Counting task for the entries below: give the number of lines that contain the word "style", with no other text.

*** Supplied entries Section Begins ***

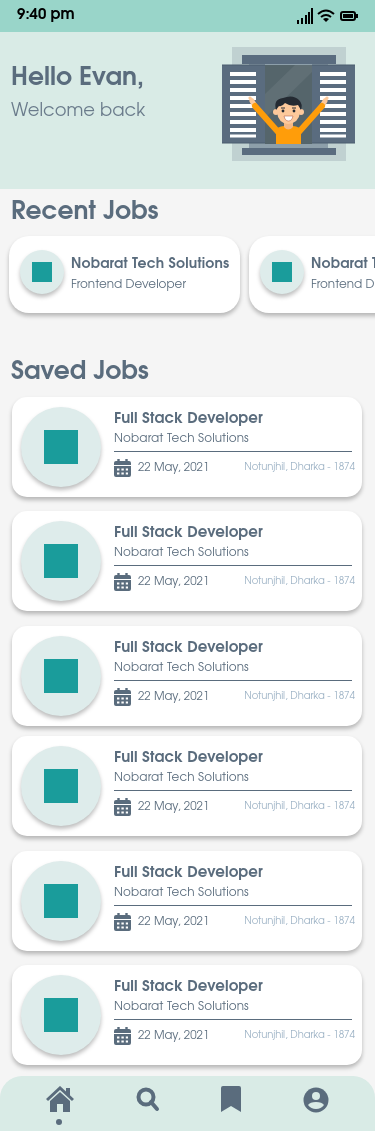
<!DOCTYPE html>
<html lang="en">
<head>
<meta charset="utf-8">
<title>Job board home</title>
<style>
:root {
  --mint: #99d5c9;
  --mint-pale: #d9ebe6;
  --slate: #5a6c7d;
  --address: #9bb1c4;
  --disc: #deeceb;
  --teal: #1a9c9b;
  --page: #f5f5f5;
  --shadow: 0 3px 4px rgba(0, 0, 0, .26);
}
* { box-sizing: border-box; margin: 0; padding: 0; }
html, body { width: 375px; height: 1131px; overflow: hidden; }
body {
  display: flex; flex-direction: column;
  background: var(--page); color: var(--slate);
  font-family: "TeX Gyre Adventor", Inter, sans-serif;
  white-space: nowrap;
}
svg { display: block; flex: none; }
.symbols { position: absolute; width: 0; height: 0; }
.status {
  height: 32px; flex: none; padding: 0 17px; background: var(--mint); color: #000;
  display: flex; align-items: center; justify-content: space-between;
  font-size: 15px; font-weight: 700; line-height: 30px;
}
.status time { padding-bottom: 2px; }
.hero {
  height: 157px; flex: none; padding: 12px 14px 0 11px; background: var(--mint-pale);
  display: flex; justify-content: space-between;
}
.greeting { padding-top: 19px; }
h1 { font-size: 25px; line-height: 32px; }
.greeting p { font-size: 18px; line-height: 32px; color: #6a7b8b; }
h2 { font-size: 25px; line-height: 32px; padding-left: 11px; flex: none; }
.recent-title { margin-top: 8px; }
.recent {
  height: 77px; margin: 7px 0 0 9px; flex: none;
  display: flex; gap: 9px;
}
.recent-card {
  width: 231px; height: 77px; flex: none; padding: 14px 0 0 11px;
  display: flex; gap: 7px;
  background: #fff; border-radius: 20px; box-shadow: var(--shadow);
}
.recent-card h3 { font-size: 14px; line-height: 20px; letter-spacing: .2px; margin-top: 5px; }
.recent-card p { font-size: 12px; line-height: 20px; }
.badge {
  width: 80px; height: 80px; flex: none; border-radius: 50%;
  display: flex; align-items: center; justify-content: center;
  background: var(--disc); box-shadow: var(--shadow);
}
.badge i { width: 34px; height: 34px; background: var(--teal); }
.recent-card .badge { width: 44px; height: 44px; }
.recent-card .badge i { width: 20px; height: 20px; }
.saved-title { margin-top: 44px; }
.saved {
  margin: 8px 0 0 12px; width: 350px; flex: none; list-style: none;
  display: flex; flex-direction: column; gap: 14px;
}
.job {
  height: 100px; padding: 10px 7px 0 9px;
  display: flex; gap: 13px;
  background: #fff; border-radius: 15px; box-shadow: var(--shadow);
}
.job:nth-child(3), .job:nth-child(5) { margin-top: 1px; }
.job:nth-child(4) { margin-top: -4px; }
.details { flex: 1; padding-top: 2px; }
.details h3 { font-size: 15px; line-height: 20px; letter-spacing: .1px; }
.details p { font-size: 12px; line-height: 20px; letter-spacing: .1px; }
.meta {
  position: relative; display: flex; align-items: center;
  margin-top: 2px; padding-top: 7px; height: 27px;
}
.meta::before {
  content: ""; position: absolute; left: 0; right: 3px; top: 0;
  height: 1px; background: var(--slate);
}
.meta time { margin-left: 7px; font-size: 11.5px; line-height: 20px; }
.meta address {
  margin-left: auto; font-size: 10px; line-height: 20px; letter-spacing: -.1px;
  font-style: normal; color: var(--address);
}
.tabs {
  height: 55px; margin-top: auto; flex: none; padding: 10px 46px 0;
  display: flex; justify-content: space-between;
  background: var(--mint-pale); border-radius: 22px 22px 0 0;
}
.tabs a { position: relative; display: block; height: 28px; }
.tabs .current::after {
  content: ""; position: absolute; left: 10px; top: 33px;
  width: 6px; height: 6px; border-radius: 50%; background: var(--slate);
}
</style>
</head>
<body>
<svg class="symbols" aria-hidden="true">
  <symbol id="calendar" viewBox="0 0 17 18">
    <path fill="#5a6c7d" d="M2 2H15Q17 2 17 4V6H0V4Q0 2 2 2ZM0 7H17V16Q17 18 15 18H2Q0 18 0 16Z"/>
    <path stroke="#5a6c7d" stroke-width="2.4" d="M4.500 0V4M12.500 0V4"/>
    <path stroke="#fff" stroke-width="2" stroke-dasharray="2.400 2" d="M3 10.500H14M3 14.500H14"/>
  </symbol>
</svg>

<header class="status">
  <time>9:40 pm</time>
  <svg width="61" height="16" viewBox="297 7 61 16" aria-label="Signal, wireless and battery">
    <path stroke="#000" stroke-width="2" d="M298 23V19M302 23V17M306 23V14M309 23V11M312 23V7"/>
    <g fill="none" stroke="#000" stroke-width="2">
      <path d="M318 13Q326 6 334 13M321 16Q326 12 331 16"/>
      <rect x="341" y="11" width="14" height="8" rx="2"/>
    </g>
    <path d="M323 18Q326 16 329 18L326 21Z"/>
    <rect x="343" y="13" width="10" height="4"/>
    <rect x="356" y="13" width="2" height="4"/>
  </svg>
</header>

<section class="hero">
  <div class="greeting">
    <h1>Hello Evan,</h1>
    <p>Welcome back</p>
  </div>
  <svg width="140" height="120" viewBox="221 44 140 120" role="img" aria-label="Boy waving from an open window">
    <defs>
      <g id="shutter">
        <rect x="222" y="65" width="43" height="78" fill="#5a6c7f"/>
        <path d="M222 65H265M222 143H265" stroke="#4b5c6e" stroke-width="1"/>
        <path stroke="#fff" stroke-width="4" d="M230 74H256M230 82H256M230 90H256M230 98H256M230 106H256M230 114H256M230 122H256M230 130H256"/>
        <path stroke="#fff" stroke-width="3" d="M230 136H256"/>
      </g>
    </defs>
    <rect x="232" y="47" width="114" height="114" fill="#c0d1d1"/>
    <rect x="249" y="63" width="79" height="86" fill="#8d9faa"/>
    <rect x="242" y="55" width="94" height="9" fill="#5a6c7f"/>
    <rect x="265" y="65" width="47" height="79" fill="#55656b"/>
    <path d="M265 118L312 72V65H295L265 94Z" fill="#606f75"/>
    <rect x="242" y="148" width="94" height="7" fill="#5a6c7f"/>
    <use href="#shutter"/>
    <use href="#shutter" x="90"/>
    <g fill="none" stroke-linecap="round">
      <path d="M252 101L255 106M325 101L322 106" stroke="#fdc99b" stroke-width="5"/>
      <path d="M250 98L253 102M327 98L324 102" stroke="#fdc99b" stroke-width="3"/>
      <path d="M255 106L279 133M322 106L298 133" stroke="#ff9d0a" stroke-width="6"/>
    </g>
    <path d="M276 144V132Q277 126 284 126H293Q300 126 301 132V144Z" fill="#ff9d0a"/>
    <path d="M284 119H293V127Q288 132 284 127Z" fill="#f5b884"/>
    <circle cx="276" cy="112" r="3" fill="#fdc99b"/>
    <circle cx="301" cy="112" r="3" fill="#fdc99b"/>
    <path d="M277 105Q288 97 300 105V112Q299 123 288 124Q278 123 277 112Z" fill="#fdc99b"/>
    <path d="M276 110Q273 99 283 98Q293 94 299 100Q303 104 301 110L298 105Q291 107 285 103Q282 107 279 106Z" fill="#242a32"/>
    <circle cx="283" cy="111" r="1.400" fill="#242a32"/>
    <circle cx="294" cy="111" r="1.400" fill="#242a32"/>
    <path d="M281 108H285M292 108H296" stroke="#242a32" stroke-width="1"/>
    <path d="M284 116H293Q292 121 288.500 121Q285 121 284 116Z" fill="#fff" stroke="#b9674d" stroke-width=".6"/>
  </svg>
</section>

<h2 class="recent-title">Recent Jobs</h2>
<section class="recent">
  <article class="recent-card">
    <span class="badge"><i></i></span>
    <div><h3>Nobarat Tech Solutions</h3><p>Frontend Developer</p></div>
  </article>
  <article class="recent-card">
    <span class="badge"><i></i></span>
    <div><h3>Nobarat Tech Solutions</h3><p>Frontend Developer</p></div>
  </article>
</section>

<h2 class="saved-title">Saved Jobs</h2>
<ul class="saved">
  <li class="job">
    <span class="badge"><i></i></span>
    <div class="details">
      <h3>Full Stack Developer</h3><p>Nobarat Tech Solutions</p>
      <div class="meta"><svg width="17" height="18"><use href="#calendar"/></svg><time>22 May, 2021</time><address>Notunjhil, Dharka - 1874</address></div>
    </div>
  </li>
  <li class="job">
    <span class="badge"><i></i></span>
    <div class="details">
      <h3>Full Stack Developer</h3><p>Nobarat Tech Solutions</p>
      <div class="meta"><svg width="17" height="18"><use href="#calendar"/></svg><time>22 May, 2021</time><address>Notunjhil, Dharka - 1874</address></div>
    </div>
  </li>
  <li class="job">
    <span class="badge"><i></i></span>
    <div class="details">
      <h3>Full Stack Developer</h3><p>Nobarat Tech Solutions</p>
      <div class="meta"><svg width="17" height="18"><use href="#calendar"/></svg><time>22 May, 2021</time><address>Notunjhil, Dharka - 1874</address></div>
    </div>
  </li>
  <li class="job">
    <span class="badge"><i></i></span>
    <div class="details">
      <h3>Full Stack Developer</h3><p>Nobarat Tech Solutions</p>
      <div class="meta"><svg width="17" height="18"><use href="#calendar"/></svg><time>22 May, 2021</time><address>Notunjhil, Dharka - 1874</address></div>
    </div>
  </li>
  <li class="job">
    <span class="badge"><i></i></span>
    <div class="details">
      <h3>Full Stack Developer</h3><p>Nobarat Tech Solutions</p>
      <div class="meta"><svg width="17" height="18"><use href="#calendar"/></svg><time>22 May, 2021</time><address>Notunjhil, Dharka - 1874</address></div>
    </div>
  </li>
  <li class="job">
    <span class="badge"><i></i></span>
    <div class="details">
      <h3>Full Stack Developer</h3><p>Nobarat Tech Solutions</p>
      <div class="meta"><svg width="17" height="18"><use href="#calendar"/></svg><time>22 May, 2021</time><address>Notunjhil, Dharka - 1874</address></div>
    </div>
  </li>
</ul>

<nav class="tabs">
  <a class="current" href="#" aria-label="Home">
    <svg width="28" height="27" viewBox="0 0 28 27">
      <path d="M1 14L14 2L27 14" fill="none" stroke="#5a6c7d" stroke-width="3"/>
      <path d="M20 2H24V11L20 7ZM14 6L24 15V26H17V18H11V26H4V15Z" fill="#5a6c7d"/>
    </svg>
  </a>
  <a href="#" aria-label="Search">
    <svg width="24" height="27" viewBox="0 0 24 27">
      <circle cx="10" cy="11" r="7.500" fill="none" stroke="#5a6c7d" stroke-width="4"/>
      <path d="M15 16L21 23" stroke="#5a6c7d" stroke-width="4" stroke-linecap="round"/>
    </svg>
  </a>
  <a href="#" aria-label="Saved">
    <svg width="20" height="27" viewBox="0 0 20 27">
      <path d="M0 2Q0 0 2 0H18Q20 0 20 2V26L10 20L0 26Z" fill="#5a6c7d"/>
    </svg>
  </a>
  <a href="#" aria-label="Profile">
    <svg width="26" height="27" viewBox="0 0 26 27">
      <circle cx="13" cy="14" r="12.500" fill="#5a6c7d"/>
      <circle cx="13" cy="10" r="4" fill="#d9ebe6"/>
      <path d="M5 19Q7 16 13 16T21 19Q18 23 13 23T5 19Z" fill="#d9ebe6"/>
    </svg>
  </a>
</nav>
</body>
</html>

*** Supplied entries Section Ends ***

● Expected answer
4